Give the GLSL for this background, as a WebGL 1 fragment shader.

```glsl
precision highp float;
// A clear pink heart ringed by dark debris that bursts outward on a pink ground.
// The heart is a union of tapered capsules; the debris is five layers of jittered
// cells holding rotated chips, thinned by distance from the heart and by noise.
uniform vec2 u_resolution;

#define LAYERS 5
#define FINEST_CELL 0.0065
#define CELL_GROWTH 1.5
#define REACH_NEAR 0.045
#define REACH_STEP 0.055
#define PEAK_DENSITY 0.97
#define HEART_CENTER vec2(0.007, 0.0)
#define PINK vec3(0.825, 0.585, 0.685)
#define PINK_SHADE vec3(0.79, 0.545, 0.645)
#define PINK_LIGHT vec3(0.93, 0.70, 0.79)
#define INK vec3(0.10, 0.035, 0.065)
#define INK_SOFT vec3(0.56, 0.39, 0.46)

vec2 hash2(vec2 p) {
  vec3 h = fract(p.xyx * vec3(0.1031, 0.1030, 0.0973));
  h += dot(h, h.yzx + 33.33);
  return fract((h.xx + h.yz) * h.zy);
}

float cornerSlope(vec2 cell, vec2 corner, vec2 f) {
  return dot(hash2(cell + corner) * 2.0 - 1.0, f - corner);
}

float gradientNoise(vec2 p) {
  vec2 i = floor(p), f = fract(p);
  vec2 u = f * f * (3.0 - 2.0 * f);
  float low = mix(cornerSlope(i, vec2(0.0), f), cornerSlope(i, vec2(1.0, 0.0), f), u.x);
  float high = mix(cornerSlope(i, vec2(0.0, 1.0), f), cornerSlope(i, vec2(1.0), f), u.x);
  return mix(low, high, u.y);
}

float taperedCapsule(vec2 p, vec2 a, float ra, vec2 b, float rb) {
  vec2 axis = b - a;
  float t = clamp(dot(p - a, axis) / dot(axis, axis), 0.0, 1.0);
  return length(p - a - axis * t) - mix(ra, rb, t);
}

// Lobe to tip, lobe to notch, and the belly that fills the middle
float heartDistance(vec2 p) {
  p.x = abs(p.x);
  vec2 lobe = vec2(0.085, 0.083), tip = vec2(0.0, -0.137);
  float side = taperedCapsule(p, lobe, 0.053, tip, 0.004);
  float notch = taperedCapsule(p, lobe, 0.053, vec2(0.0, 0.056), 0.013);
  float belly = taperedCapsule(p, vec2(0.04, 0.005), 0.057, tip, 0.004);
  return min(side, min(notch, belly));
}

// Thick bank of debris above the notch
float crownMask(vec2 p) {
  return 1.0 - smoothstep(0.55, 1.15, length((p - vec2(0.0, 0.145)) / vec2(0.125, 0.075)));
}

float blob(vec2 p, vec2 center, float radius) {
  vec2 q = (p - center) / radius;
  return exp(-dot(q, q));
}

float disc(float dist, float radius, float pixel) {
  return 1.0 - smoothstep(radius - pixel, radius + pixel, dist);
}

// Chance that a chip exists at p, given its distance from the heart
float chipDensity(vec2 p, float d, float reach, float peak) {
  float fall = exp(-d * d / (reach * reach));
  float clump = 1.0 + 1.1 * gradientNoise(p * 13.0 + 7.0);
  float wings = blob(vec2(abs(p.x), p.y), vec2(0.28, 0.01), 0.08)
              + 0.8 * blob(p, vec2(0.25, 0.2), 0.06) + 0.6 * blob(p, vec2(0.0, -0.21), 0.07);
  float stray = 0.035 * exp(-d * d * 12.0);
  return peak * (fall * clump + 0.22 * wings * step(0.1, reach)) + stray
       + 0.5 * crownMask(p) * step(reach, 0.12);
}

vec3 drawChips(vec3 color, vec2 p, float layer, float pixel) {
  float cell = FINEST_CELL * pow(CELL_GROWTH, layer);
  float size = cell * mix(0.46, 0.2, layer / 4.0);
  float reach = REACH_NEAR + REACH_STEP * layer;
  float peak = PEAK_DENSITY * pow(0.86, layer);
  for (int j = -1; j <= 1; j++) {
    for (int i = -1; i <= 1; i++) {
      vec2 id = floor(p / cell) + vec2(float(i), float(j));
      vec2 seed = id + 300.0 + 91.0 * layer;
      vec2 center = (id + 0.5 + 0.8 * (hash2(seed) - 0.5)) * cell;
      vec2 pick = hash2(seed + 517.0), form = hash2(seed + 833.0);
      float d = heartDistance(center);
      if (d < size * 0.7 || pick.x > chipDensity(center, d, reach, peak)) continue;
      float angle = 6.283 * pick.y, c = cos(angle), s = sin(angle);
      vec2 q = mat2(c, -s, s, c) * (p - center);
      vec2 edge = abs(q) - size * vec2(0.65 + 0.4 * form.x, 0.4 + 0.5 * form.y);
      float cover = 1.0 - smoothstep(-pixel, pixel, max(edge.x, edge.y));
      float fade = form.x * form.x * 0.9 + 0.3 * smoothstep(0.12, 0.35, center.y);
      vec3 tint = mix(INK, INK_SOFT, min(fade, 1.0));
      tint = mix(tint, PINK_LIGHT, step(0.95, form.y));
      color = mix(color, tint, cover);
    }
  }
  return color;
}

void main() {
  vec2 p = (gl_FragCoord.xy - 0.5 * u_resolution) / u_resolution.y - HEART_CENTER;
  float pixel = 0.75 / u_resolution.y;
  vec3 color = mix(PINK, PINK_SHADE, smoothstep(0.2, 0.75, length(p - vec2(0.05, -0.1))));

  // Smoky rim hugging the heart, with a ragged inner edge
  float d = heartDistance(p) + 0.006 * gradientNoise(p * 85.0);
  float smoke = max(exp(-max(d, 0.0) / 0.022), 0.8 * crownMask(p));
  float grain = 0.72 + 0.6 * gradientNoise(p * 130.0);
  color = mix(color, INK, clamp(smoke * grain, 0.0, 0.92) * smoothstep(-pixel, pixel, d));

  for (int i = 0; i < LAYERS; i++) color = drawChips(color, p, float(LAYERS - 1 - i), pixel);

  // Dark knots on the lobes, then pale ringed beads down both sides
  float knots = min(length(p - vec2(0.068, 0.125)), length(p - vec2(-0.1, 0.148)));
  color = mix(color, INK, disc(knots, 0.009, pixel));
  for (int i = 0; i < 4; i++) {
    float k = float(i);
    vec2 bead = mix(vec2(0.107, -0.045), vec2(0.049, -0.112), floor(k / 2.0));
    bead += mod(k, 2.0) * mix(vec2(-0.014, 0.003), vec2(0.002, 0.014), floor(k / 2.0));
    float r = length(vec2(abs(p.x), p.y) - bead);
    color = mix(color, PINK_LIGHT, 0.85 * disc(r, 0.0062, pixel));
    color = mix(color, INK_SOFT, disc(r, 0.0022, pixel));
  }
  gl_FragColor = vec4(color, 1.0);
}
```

··········

Work to be completed
Reproduce the entries exactly. Every word has to stay the same.

Task result
Give the GLSL for this background, as a WebGL 1 fragment shader.

```glsl
precision highp float;
// A clear pink heart ringed by dark debris that bursts outward on a pink ground.
// The heart is a union of tapered capsules; the debris is five layers of jittered
// cells holding rotated chips, thinned by distance from the heart and by noise.
uniform vec2 u_resolution;

#define LAYERS 5
#define FINEST_CELL 0.0065
#define CELL_GROWTH 1.5
#define REACH_NEAR 0.045
#define REACH_STEP 0.055
#define PEAK_DENSITY 0.97
#define HEART_CENTER vec2(0.007, 0.0)
#define PINK vec3(0.825, 0.585, 0.685)
#define PINK_SHADE vec3(0.79, 0.545, 0.645)
#define PINK_LIGHT vec3(0.93, 0.70, 0.79)
#define INK vec3(0.10, 0.035, 0.065)
#define INK_SOFT vec3(0.56, 0.39, 0.46)

vec2 hash2(vec2 p) {
  vec3 h = fract(p.xyx * vec3(0.1031, 0.1030, 0.0973));
  h += dot(h, h.yzx + 33.33);
  return fract((h.xx + h.yz) * h.zy);
}

float cornerSlope(vec2 cell, vec2 corner, vec2 f) {
  return dot(hash2(cell + corner) * 2.0 - 1.0, f - corner);
}

float gradientNoise(vec2 p) {
  vec2 i = floor(p), f = fract(p);
  vec2 u = f * f * (3.0 - 2.0 * f);
  float low = mix(cornerSlope(i, vec2(0.0), f), cornerSlope(i, vec2(1.0, 0.0), f), u.x);
  float high = mix(cornerSlope(i, vec2(0.0, 1.0), f), cornerSlope(i, vec2(1.0), f), u.x);
  return mix(low, high, u.y);
}

float taperedCapsule(vec2 p, vec2 a, float ra, vec2 b, float rb) {
  vec2 axis = b - a;
  float t = clamp(dot(p - a, axis) / dot(axis, axis), 0.0, 1.0);
  return length(p - a - axis * t) - mix(ra, rb, t);
}

// Lobe to tip, lobe to notch, and the belly that fills the middle
float heartDistance(vec2 p) {
  p.x = abs(p.x);
  vec2 lobe = vec2(0.085, 0.083), tip = vec2(0.0, -0.137);
  float side = taperedCapsule(p, lobe, 0.053, tip, 0.004);
  float notch = taperedCapsule(p, lobe, 0.053, vec2(0.0, 0.056), 0.013);
  float belly = taperedCapsule(p, vec2(0.04, 0.005), 0.057, tip, 0.004);
  return min(side, min(notch, belly));
}

// Thick bank of debris above the notch
float crownMask(vec2 p) {
  return 1.0 - smoothstep(0.55, 1.15, length((p - vec2(0.0, 0.145)) / vec2(0.125, 0.075)));
}

float blob(vec2 p, vec2 center, float radius) {
  vec2 q = (p - center) / radius;
  return exp(-dot(q, q));
}

float disc(float dist, float radius, float pixel) {
  return 1.0 - smoothstep(radius - pixel, radius + pixel, dist);
}

// Chance that a chip exists at p, given its distance from the heart
float chipDensity(vec2 p, float d, float reach, float peak) {
  float fall = exp(-d * d / (reach * reach));
  float clump = 1.0 + 1.1 * gradientNoise(p * 13.0 + 7.0);
  float wings = blob(vec2(abs(p.x), p.y), vec2(0.28, 0.01), 0.08)
              + 0.8 * blob(p, vec2(0.25, 0.2), 0.06) + 0.6 * blob(p, vec2(0.0, -0.21), 0.07);
  float stray = 0.035 * exp(-d * d * 12.0);
  return peak * (fall * clump + 0.22 * wings * step(0.1, reach)) + stray
       + 0.5 * crownMask(p) * step(reach, 0.12);
}

vec3 drawChips(vec3 color, vec2 p, float layer, float pixel) {
  float cell = FINEST_CELL * pow(CELL_GROWTH, layer);
  float size = cell * mix(0.46, 0.2, layer / 4.0);
  float reach = REACH_NEAR + REACH_STEP * layer;
  float peak = PEAK_DENSITY * pow(0.86, layer);
  for (int j = -1; j <= 1; j++) {
    for (int i = -1; i <= 1; i++) {
      vec2 id = floor(p / cell) + vec2(float(i), float(j));
      vec2 seed = id + 300.0 + 91.0 * layer;
      vec2 center = (id + 0.5 + 0.8 * (hash2(seed) - 0.5)) * cell;
      vec2 pick = hash2(seed + 517.0), form = hash2(seed + 833.0);
      float d = heartDistance(center);
      if (d < size * 0.7 || pick.x > chipDensity(center, d, reach, peak)) continue;
      float angle = 6.283 * pick.y, c = cos(angle), s = sin(angle);
      vec2 q = mat2(c, -s, s, c) * (p - center);
      vec2 edge = abs(q) - size * vec2(0.65 + 0.4 * form.x, 0.4 + 0.5 * form.y);
      float cover = 1.0 - smoothstep(-pixel, pixel, max(edge.x, edge.y));
      float fade = form.x * form.x * 0.9 + 0.3 * smoothstep(0.12, 0.35, center.y);
      vec3 tint = mix(INK, INK_SOFT, min(fade, 1.0));
      tint = mix(tint, PINK_LIGHT, step(0.95, form.y));
      color = mix(color, tint, cover);
    }
  }
  return color;
}

void main() {
  vec2 p = (gl_FragCoord.xy - 0.5 * u_resolution) / u_resolution.y - HEART_CENTER;
  float pixel = 0.75 / u_resolution.y;
  vec3 color = mix(PINK, PINK_SHADE, smoothstep(0.2, 0.75, length(p - vec2(0.05, -0.1))));

  // Smoky rim hugging the heart, with a ragged inner edge
  float d = heartDistance(p) + 0.006 * gradientNoise(p * 85.0);
  float smoke = max(exp(-max(d, 0.0) / 0.022), 0.8 * crownMask(p));
  float grain = 0.72 + 0.6 * gradientNoise(p * 130.0);
  color = mix(color, INK, clamp(smoke * grain, 0.0, 0.92) * smoothstep(-pixel, pixel, d));

  for (int i = 0; i < LAYERS; i++) color = drawChips(color, p, float(LAYERS - 1 - i), pixel);

  // Dark knots on the lobes, then pale ringed beads down both sides
  float knots = min(length(p - vec2(0.068, 0.125)), length(p - vec2(-0.1, 0.148)));
  color = mix(color, INK, disc(knots, 0.009, pixel));
  for (int i = 0; i < 4; i++) {
    float k = float(i);
    vec2 bead = mix(vec2(0.107, -0.045), vec2(0.049, -0.112), floor(k / 2.0));
    bead += mod(k, 2.0) * mix(vec2(-0.014, 0.003), vec2(0.002, 0.014), floor(k / 2.0));
    float r = length(vec2(abs(p.x), p.y) - bead);
    color = mix(color, PINK_LIGHT, 0.85 * disc(r, 0.0062, pixel));
    color = mix(color, INK_SOFT, disc(r, 0.0022, pixel));
  }
  gl_FragColor = vec4(color, 1.0);
}
```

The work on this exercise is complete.